February 17th 1995. The police found an abandoned silver Vauxhall Cavalier at the parking lot of the bridge across the Severn river, a notorious suicide site. Its owner Richey James Edwards, member of the Welsh quartet Manic Street Preachers that hijacked the British music scene a few years earlier with a mixture of social counter-activism and archaic rock’n’roll glamor, pushing aside the dancefloor psychedelics and painfully apolitical sounds of Madchester, was missing since February 1st.
As the author of the Manics’ manifesto, lead lyricist and chief public relations officer, Richey embodied the most visible of the many faces of the band, despite never hiding the fact that his musical contributions were minimal and his guitar, hanging down to his knees in finest rock star fashion, was nothing but a stage prop. This demeanor went hand in hand with his nihilistic idea of disintegration and subsequent destruction of rock’n’roll, where the mythologized musical persona takes over the cornerstones of reality in an ultimate triumph of style over substance.
Richey was well acquainted with the power of provocation and used it to perfection.
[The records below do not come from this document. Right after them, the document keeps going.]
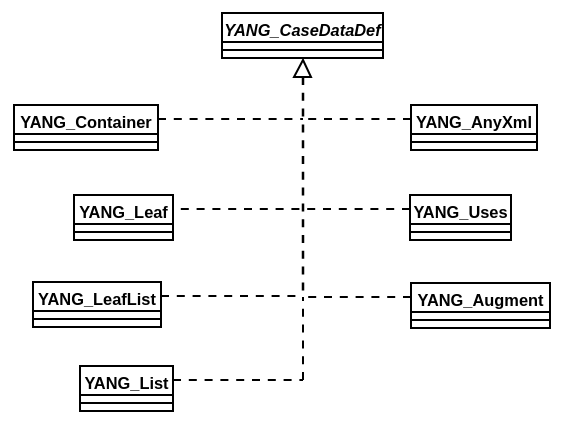
<!DOCTYPE html>
<html lang="en">
<head>
<meta charset="utf-8">
<title>YANG_CaseDataDef class diagram</title>
<style>
:root { --ink: #000; --paper: #fff; }
* { box-sizing: border-box; }
html, body { margin: 0; overflow: hidden; background: var(--paper); }
.diagram {
  position: relative;
  width: 564px;
  height: 424px;
  overflow: hidden;
  background: var(--paper);
  color: var(--ink);
  font: bold 16.4px "Liberation Sans", Arial, sans-serif;
}
.connectors { position: absolute; inset: 0; display: block; }
.realization { fill: none; stroke: var(--ink); stroke-width: 2; stroke-dasharray: 8 7.8; }
.trunk { stroke-width: 2.5; }
.arrowhead { fill: var(--paper); stroke: var(--ink); stroke-width: 2; }
.class {
  position: absolute;
  left: var(--x);
  top: var(--y);
  width: var(--w);
  height: 47px;
  display: grid;
  grid-template-rows: 27px 8px 8px;
  border: 2px solid var(--ink);
  background: var(--paper);
}
.name {
  display: flex;
  justify-content: center;
  padding-top: 5px;
  line-height: 22px;
  white-space: nowrap;
}
.abstract .name { font-style: italic; }
.attributes, .operations { border-top: 2px solid var(--ink); }
</style>
</head>
<body>
<main class="diagram">
  <svg class="connectors" width="564" height="424" viewBox="0 0 564 424" aria-hidden="true">
    <path class="realization trunk" d="M303 77V297"/>
    <path class="realization" d="M303 380V297"/>
    <path class="realization" d="M158 119H303"/>
    <path class="realization" d="M411 119H303"/>
    <path class="realization" stroke-dashoffset="8" d="M173 209H303"/>
    <path class="realization" d="M410 209H303"/>
    <path class="realization" d="M161 296H303"/>
    <path class="realization" d="M411 297H303"/>
    <path class="realization" d="M173 380H303"/>
    <polygon class="arrowhead" points="303,60 311,77 294,77"/>
  </svg>

  <section class="class abstract" style="--x:221px; --y:12px; --w:163px">
    <div class="name">YANG_CaseDataDef</div><div class="attributes"></div><div class="operations"></div>
  </section>
  <section class="class" style="--x:13px; --y:104px; --w:146px">
    <div class="name">YANG_Container</div><div class="attributes"></div><div class="operations"></div>
  </section>
  <section class="class" style="--x:410px; --y:104px; --w:128px">
    <div class="name">YANG_AnyXml</div><div class="attributes"></div><div class="operations"></div>
  </section>
  <section class="class" style="--x:73px; --y:194px; --w:101px">
    <div class="name">YANG_Leaf</div><div class="attributes"></div><div class="operations"></div>
  </section>
  <section class="class" style="--x:409px; --y:194px; --w:103px">
    <div class="name">YANG_Uses</div><div class="attributes"></div><div class="operations"></div>
  </section>
  <section class="class" style="--x:32px; --y:281px; --w:130px">
    <div class="name">YANG_LeafList</div><div class="attributes"></div><div class="operations"></div>
  </section>
  <section class="class" style="--x:410px; --y:282px; --w:141px">
    <div class="name">YANG_Augment</div><div class="attributes"></div><div class="operations"></div>
  </section>
  <section class="class" style="--x:79px; --y:365px; --w:95px">
    <div class="name">YANG_List</div><div class="attributes"></div><div class="operations"></div>
  </section>
</main>
</body>
</html>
The notorious interview for NME, during which Richey responded to journalist Steve Lamacq’s relentless taunting about the authenticity of the band, by calmly carving ‘4 REAL’ across his forearm with a razor blade, was followed by countless other bizarre convictions and planned media manipulations, like the demand to wrap their debut album in sand paper so it will destroy every other record in the listener’s collection. The perks of two-way publicity weren’t lost on bass player Nicky Wire either, as the intrepid motormouth demonstrated by stamping the Manics’ 1994 performance at Glastonbury, the epitome of British musical pride and tradition, with a rant that they should “build some more fucking bypasses over this shithole”. Ah, those were the days!
Manic Street Preachers were aware that in this wicked day and age, even intellectualism is a matter of presentation to the audience. They packaged their message in the epiphanic slogan of ‘Culture, Alienation, Boredom and Despair’, paired with an intense sense of urgency, as if they knew that their carefully crafted system wasn’t built to last. Too many big words for each line, too many grandiose ideas for each song, a devil-may-care approach as if every performance was their last with the mandatory destruction of their instruments as an ultimate showdown of rock’n’roll imitation and disgust – all this were the Manic Street Preachers in their naïve subversive early phase.
The synthesis of a thorough mass consumption of books, records and video cassettes and the boredom of a small mining hometown in South Wales made sure that Richey’s lyrics weren’t conceived as a cohesive unity, but rather as an egalitarian mixture of fragments where the influences of pop culture had the same value as the classics of literary and political history. It was all but uncommon that the ideas and images of Karl Marx, Kate Moss, Yukio Mishima, The Clash, Albert Camus, Fidel Castro, Harold Pinter, Kevin Carter, Bret Easton Ellis, Madonna, Stephen Hawking, Sylvia Plath, Public Enemy, J.G. Ballard, Noam Chomsky and Traci Lords weathered under the same roof.
Through his whole tenure with the band, Richey was battling with melancholic alienation, substantially worsened by his elephantine alcohol intake and random bouts of depression and anorexia that slowly paved a thick black fog over his undeniable charisma. Even his self-professed heroes – Ian Curtis, Colonel Kurtz from Apocalypse Now and Johnny from Mike Leigh’s Naked – were nothing but a shadow-casting premonition of things to come. After a lengthy stint at the prestigious Priory Clinic, on the eve of a long-anticipated US tour to promote the band’s latest masterpiece The Holy Bible, Richey checked out of the Embassy Hotel and vanished into thin air. After a very public and much-criticized police investigation, he was officially declared ‘presumed dead’ in November 2008.
The band decided to carry on, achieving unimaginable greatness. But that’s another story. James Dean Bradfield, Nicky Wire and Sean Moore honored their lost childhood friend with every step they took on the slippery slopes of success, making sure that even now, 18 years after Richey’s disappearance, j’accuse-ridden words still dance barefoot on the shards of crystal glasses with their middle finger poking at the rectum of false morality in true Manic Street Preachers fashion. Never forgotten, Richey’s legacy lives its own life, for real and forever, both as a memory and a reminder that death doesn’t always have to be the end.